I would say that some of those same-sex friendships is predicated on true feelings of love. Not necessarily physical attraction but a deep-rooted love and care for the other person. Could something like that transcend the physical element? Could it bring elements of the physical into the relationship without it being ruined? Would someone be more open-minded to allowing the physicality in a situation like that?
We have made so many great strides in our country — I wonder where we’re going to go next and what that does for the things that we know.
Is it time to turn them upside down and shake them loose?
Looking forward to reading your comments.
Today, the Supreme Court of the United States made history and allowed America to overturn the gay marriage bans that had infiltrated state constitutions and laws for far too long.
Today the Supreme Court of the United States issued an order that said if I choose to marry a man, my partner, that I could, that it was effectively the law of the land.
This morning, I stood in my shower and just beamed from ear to ear, for I thought that this day would come but much, much, much further into the future, when I was old and gray, and perhaps had 15 cats and was living a life of solitude.
Instead, I am in my thirties, and see what so many people had fought for come to fruition.
I’ve always lived my life as an openly gay man, but still there was something missing.
Today, the Supreme Court says that my love is valid, and must be recognized as such.
No union is more profound than marriage, for it embodies the highest ideals of love, fidelity, devotion, sacrifice, and family. In forming a marital union, two people become something greater than once they were. As some of the petitioners in these cases demonstrate, marriage embodies a love that may endure even past death. It would misunderstand these men and women to say they disrespect the idea of marriage. Their plea is that they do respect it, respect it so deeply that they seek to find its fulfillment for themselves. Their hope is not to be condemned to live in loneliness, excluded from one of civilization’s oldest institutions. They ask for equal dignity in the eyes of the law. The Constitution grants them that right. The judgment of the Court of Appeals for the Sixth Circuit is reversed. It is so ordered. –Supreme Court Majority Opinion, Justice Anthony Kennedy
I never needed their validation to love the men I’ve loved, to be a gay man, but it’s nice to know that now there are laws that protect me as opposed to laws that try to squelch and oppress me.
This is truly an historic day, and I am so pleased and proud to be a part of this monumental decision, if only cursory and supporting from the sidelines.
I had no direct impact in the outcome of this case, as many of us didn’t — save for living our lives as authentically and truthfully as we could as proud gay and lesbian, trans and cis-gendered men and women.
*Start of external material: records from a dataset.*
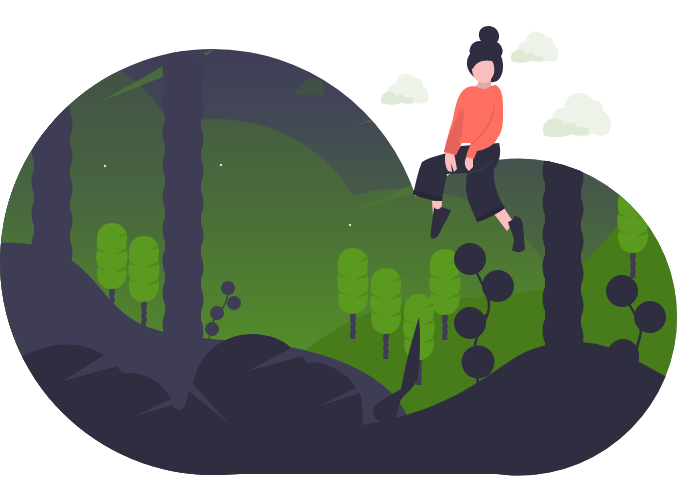
<!DOCTYPE html>
<html lang="en">
<head>
<meta charset="utf-8">
<title>Resting above the forest</title>
<style>
:root{--night:#3f3d56;--ink:#2f2e41;--leaf:#5a9a1f;--leaf-shade:#4f891b;--hill:#487c1a;--coral:#ff6f61;--coral-shade:#e5635a;--skin:#fbbebe;--skin-shade:#dfa9ab;--cloud:#edf3e8;--cloud-shade:#dfe9d6}
html,body{margin:0;background:#fff;overflow:hidden}
svg{display:block;width:685px;height:485px}
.night{fill:var(--night)}
.ink{fill:var(--ink)}
.leaf{fill:var(--leaf)}
.hill{fill:var(--hill)}
.stem{fill:none;stroke-width:2.5;stroke:var(--ink)}
</style>
</head>
<body>
<svg viewBox="0 0 685 485" role="img" aria-label="A woman sits on the edge of a rounded forest landscape under pale clouds">
<defs>
  <linearGradient id="sky" gradientUnits="userSpaceOnUse" x1="0" y1="49" x2="0" y2="350">
    <stop offset="0" stop-color="#3f3d56"/><stop offset=".2" stop-color="#424656"/><stop offset=".5" stop-color="#475c48"/><stop offset="1" stop-color="#4e8129"/>
  </linearGradient>
  <linearGradient id="glow" gradientUnits="userSpaceOnUse" x1="0" y1="60" x2="0" y2="350">
    <stop offset="0" stop-color="#425047"/><stop offset=".45" stop-color="#486540"/><stop offset="1" stop-color="#52892a"/>
  </linearGradient>
  <linearGradient id="glow-near" gradientUnits="userSpaceOnUse" x1="0" y1="119" x2="0" y2="345">
    <stop offset="0" stop-color="#465d42"/><stop offset=".5" stop-color="#4c7236"/><stop offset="1" stop-color="#528b29"/>
  </linearGradient>
  <clipPath id="landscape">
    <circle cx="213" cy="262" r="213"/>
    <circle cx="518.500" cy="317" r="158.500"/>
    <path d="M213 300H518V474H240L213 475Z"/>
  </clipPath>
  <g id="trunk">
    <rect x="-18" y="0" width="36" height="300"/>
    <path id="knot" d="M-18 0C-23 10 -20 24 -13 33C-3 41 13 40 18 30C23 20 20 6 13 -2C4 -8 -12 -8 -18 0Z"/>
    <use href="#knot" y="32"/><use href="#knot" y="64"/><use href="#knot" y="96"/><use href="#knot" y="128"/><use href="#knot" y="160"/><use href="#knot" y="192"/><use href="#knot" y="224"/><use href="#knot" y="256"/>
  </g>
  <g id="crown" class="leaf">
    <path d="M0 0C9 0 16 7 15 16C14 20 15 23 14 26C17 32 15 38 14 43C17 52 13 66 0 66C-13 66 -17 54 -14 43C-16 38 -17 32 -14 26C-16 22 -15 18 -15 14C-14 5 -8 0 0 0Z"/>
    <path d="M3 15L15 9L14 12ZM2 32L15 25L14 29ZM-14 26L-2 31L-14 28ZM2 50L15 43L14 47ZM-14 43L-3 48L-14 45Z" fill="var(--leaf-shade)"/>
  </g>
  <path id="stake" d="M-2.500 65H2.500L3 70L2 73L3 77L2 80L3 84L2 87L2.500 91H-2.500L-3 86L-2 83L-3 79L-2 76L-3 72Z"/>
  <g id="tree"><use href="#stake" class="night"/><use href="#crown"/></g>
  <g id="cloud">
    <path d="M1 43C-2 36 2 28 9 27C9 20 15 15 21 16C22 6 30 0 37 1C43 2 48 4 50 8C57 8 61 13 60 19C67 22 70 32 66 41C61 45 55 44 50 42C42 46 34 44 29 42C20 46 8 46 1 43Z" fill="var(--cloud)"/>
    <path d="M1 43C-2 36 2 28 9 27C15 25 20 29 21 33C28 28 34 32 35 36C42 33 47 36 46 41C40 45 34 44 29 42C20 46 8 46 1 43Z" fill="var(--cloud-shade)"/>
  </g>
</defs>

<g id="clouds">
  <use href="#cloud" transform="translate(381 73) scale(.7)"/>
  <use href="#cloud" transform="translate(511 31) scale(.7)"/>
  <use href="#cloud" transform="translate(543 92)"/>
</g>

<g id="forest" clip-path="url(#landscape)">
  <rect width="685" height="485" fill="url(#sky)"/>
  <path d="M0 60H100C128 71 153 93 166 119L230 350H0Z" fill="url(#glow)"/>
  <path d="M0 150L162 128C178 122 197 119 215 119C272 119 326 148 353 196C372 190 395 186 420 190C470 194 522 220 545 266L560 360H0Z" fill="url(#glow-near)"/>
  <path d="M0 150V95L100 68C130 80 152 98 166 119L182 128V360H0Z" fill="url(#glow)"/>
  <path d="M98 103L165 65V76ZM349 213L414 184V193Z" fill="#4d7834" opacity=".75"/>
  <path d="M203 53L215 49L206 56ZM353 126L372 119L370 122Z" fill="#486047"/>
  <path d="M296 95C295 88 299 85 304 84C305 79 311 77 315 79C323 79 324 85 324 95Z" fill="#425148"/>
  <g fill="#dce5d5"><circle cx="105" cy="166" r="1.200"/><circle cx="221" cy="165" r="1.200"/><circle cx="350" cy="225" r="1.200"/></g>

  <path id="far-hill" class="hill" d="M304 352C345 318 388 301 440 299C480 297 520 294 553 287C585 268 607 237 632 210L685 180V460H400Z"/>

  <g id="grove">
    <use href="#tree" x="112" y="223"/><use href="#tree" x="144" y="236"/>
    <use href="#tree" x="353" y="248"/><use href="#tree" x="386" y="268"/>
    <use href="#tree" x="445" y="249"/><use href="#tree" x="419" y="294"/>
    <use href="#tree" x="633" y="187"/>
  </g>

  <g id="trunks">
    <use href="#trunk" class="night" transform="translate(52 106)"/>
    <use href="#trunk" class="night" transform="translate(183 57)"/>
    <use href="#trunk" class="ink" transform="translate(563 159)"/>
  </g>

  <g id="small-berries" class="night">
    <path class="stem" style="stroke:var(--night);stroke-width:1.500" d="M228 288C228 304 222 309 216 315C211 323 212 332 207 345"/>
    <circle cx="228" cy="288" r="7"/><circle cx="234" cy="303" r="7"/><circle cx="217" cy="313" r="7"/><circle cx="212" cy="329" r="7"/>
  </g>

  <path id="near-slope" class="night" d="M0 243C28 241 55 248 74 262C102 284 111 310 143 325C185 343 246 338 290 347C350 359 390 381 407 415L420 485H0Z"/>

  <g id="berries" class="ink">
    <path class="stem" d="M470 259C480 280 487 290 489 303C490 320 478 326 475 345L478 385M498 286L489 301M470 323L487 315M622 291C630 308 641 320 641 332C639 343 634 350 638 361M650 317L640 326"/>
    <circle cx="470" cy="259" r="16"/><circle cx="498" cy="286" r="16"/><circle cx="470" cy="323" r="16"/><circle cx="478" cy="362" r="16.500"/>
    <circle cx="622" cy="291" r="16"/><circle cx="650" cy="317" r="16"/><circle cx="623" cy="355" r="16"/>
  </g>

  <g id="foreground" class="ink">
    <path d="M0 372C30 345 73 335 104 355L63 381L117 366C121 373 124 374 132 373C150 374 165 386 171 399L135 416L172 405C181 415 185 410 189 391L229 424L193 384C199 352 224 334 253 334C270 335 282 339 291 348L248 371L303 356C305 364 308 364 315 362C335 366 350 376 356 388L319 406L360 393C363 404 363 415 362 425C445 411 477 382 510 361C548 335 598 337 632 358L685 387V485H0Z"/>
    <path d="M419 317C421 339 420 368 417 381C410 392 402 396 400 402L395 420C382 425 371 420 373 409C378 400 390 396 401 389C406 362 411 343 419 317Z"/>
  </g>
</g>

<g id="woman">
  <g id="legs">
    <path d="M432 201L442 201L441 216L433 216ZM494 214L504 208L514 223L507 231Z" fill="var(--skin)"/>
    <path class="ink" d="M434 207C436 210 439 210 441 207L451 210C448 218 444 224 441 230C438 238 434 240 431 238C430 231 433 218 434 207ZM508 222C511 221 514 219 514 216C520 216 523 220 523 227L525 249C522 253 516 253 512 250L514 240C513 233 510 230 508 222Z"/>
    <path class="ink" d="M461 146L499 143C502 152 499 164 494 169C492 181 498 197 505 208C497 214 486 219 477 222C473 211 465 198 466 184L467 173L447 174C445 183 443 193 442 201C433 201 422 198 413 194C416 182 418 171 422 162C432 155 449 155 461 146Z"/>
    <path d="M414 190L442 197L442 201Q426 200 413 194ZM476 219L503 205L505 208Q493 217 477 222Z" fill="#282738"/>
    <path d="M468 173C480 172 489 165 494 159" fill="none" stroke="#424055"/>
  </g>
  <path id="hair" class="ink" d="M481 41C478 37 478 31 482 28C487 24 496 26 498 32C500 36 499 40 497 42C503 46 504 52 501 56C505 65 503 77 497 81C489 85 472 80 468 69C466 63 467 58 470 54C468 46 474 40 481 41Z"/>
  <path d="M479 75H491V85C494 89 488 93 481 92L473 88L478 84Z" fill="var(--skin-shade)"/>
  <path id="face" d="M472 66C475 61 489 57 494 62C497 70 492 82 485 83C478 84 471 77 472 66Z" fill="var(--skin)"/>
  <path class="ink" d="M470 67C472 57 489 52 497 61L499 73L495 78C494 70 495 65 492 61C484 59 475 62 473 69Z"/>
  <g id="hands" fill="var(--skin)">
    <path d="M446 152L454 153L457 169L454 172L451 163L452 172L448 171C445 166 444 158 446 152ZM467 156L473 158L473 167L469 171C465 168 463 162 467 156Z"/>
  </g>
  <g id="sweater">
    <path d="M466 88C474 84 477 88 483 89C488 89 491 85 496 85C502 89 503 97 503 107C503 120 504 130 497 139C494 146 484 150 477 151L474 159L466 157C467 151 470 147 471 143L462 143L456 155L444 152C446 141 450 129 453 119C455 108 457 94 466 88Z" fill="var(--coral)"/>
    <path d="M463 108C465 122 461 139 456 155L444 152C448 137 454 120 463 108Z" fill="var(--coral-shade)"/>
    <path d="M494 105C494 122 484 134 471 144" fill="none" stroke="var(--coral-shade)" stroke-width="1.500"/>
  </g>
</g>
</svg>
</body>
</html>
Thank you to all who have given so much more so incredibly selflessly to fight for our rights. As President Obama said, this decision has… “made our union a little more perfect.”